Eight months after the town’s public water supply was found to be responsible for a salmonella outbreak that made more 400 people sick and contributed to one person’s death, Alamosa, Colorado has reached an agreement with the state Department of Health and Environment for regular testing.
Denver’s Channel 7, the local ABC affiliate, says the town and the state agreed last week to a plan that will see Alamosa chlorinating its drinking water and using a sensitive test for organisms. The plan stems from the outbreak of salmonella this spring that spread through the city’s tap water system.
Before the outbreak, the city did not chlorinate its water, but now agreed to do so at the rate of 1 to 2 milligrams per liter.
The agreement also calls for at least 10 tests per month of its water for a bacteria found in feces and at least 10 tests every three months for any organisms in the water.

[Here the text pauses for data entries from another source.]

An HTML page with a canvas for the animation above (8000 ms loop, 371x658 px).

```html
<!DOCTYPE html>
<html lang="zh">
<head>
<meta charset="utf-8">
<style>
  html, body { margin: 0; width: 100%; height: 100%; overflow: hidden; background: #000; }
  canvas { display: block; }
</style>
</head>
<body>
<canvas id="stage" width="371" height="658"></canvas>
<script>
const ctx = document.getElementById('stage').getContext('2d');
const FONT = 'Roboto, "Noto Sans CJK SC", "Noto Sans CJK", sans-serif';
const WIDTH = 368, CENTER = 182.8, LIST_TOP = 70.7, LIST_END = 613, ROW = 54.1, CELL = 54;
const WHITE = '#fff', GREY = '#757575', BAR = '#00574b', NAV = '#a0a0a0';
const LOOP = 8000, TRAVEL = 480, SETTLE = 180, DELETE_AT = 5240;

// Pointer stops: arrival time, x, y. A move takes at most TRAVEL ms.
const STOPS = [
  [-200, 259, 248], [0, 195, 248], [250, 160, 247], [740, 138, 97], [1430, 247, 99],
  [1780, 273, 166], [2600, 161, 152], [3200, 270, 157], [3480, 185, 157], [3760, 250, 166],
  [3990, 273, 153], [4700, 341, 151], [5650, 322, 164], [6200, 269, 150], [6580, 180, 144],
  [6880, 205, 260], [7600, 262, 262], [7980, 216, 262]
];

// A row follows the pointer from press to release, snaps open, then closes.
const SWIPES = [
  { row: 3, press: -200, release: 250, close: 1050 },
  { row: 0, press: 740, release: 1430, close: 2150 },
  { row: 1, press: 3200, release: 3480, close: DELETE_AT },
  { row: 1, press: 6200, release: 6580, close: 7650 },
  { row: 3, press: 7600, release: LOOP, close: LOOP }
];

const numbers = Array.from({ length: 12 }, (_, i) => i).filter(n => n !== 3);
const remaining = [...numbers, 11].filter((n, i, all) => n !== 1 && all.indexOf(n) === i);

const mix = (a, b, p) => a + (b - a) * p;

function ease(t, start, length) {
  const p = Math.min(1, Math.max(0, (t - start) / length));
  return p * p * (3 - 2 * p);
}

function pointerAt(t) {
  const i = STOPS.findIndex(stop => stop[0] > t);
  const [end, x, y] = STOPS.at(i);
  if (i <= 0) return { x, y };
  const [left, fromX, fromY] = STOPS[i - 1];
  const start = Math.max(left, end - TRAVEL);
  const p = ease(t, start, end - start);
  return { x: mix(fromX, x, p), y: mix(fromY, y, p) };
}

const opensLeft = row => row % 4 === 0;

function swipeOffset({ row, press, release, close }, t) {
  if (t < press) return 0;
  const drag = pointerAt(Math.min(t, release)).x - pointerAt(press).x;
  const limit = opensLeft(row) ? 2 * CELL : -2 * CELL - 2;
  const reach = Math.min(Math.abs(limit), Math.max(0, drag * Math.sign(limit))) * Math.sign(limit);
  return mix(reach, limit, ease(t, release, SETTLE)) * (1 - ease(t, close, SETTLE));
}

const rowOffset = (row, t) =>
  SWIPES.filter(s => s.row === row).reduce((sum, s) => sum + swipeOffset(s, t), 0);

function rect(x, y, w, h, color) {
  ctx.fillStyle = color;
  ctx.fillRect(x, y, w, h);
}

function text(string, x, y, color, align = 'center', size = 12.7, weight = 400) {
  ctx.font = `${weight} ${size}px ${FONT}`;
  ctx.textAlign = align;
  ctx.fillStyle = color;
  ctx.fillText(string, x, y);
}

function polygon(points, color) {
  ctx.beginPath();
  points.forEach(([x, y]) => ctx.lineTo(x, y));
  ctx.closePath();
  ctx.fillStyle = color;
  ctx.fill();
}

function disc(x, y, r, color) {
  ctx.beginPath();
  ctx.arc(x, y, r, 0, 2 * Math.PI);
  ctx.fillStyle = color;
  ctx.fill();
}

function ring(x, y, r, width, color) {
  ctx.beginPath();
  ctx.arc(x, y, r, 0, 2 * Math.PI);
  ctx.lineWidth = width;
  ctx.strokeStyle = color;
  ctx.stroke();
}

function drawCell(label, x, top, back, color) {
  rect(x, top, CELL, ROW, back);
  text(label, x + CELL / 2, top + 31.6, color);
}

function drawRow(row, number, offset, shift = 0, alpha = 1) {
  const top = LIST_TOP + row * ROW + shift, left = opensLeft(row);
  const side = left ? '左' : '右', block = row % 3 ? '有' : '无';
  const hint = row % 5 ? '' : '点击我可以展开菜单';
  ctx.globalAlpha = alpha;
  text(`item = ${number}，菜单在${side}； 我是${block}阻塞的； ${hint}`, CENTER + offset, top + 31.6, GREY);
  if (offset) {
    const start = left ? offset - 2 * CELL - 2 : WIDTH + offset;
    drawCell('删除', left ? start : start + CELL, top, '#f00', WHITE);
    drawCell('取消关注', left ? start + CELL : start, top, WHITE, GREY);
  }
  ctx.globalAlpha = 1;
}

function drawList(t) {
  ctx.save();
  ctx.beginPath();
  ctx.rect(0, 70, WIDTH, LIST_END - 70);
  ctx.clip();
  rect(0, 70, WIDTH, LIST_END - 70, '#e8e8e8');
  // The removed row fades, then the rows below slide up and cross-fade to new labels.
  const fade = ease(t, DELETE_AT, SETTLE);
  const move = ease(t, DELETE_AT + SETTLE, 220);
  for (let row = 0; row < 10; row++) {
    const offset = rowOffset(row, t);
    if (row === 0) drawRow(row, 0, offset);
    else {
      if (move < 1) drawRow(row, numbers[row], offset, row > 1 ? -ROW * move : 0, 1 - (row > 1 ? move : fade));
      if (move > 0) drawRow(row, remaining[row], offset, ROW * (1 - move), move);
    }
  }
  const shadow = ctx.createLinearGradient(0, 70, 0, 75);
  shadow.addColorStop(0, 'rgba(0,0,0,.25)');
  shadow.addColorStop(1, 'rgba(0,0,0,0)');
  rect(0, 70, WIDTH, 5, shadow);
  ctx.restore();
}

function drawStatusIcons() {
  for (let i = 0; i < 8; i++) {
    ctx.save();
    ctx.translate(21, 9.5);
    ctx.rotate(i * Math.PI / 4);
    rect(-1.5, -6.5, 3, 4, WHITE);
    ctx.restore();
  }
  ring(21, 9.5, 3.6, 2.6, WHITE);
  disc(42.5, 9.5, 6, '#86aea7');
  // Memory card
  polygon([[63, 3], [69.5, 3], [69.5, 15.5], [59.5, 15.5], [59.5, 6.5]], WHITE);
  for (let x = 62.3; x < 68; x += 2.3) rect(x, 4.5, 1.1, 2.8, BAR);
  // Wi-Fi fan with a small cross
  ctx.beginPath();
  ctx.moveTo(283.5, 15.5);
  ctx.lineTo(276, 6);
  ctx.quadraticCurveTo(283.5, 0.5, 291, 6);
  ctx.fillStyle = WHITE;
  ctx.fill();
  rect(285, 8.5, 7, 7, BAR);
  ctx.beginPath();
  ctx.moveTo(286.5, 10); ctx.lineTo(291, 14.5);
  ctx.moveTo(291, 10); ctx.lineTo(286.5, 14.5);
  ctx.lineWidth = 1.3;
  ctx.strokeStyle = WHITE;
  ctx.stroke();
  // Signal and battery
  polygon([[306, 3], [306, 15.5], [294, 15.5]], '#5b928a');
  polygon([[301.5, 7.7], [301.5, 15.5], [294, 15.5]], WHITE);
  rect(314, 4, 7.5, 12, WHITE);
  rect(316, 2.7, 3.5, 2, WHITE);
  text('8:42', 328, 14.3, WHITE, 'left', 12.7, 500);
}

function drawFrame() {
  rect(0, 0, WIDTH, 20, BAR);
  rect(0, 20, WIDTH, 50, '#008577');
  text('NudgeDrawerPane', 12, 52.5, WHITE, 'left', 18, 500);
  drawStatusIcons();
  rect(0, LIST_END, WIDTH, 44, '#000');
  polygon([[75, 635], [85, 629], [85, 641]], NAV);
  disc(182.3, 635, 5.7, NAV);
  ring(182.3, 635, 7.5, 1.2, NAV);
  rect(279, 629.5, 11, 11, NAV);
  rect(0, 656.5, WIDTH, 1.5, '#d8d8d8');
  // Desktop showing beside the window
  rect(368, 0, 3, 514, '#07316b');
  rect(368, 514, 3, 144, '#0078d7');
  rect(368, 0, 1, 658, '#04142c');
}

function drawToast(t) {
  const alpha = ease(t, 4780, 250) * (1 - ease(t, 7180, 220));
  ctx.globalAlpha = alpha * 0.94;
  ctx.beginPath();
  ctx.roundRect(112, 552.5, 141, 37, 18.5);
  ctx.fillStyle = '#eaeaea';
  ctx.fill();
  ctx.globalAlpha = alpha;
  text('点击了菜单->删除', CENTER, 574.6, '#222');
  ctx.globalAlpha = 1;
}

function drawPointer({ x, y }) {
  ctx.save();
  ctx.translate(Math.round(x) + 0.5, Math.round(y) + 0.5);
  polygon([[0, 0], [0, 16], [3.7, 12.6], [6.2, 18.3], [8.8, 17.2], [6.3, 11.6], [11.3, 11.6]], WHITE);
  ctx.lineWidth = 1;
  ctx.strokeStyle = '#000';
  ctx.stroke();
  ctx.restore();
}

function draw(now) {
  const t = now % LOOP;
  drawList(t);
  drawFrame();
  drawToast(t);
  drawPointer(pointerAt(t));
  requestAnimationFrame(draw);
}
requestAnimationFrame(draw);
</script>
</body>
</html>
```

Alamosa’s new water treatment plant was in the works before the outbreak occurred. It was constructed primarily because of the town’s need to control levels of naturally occurring arsenic.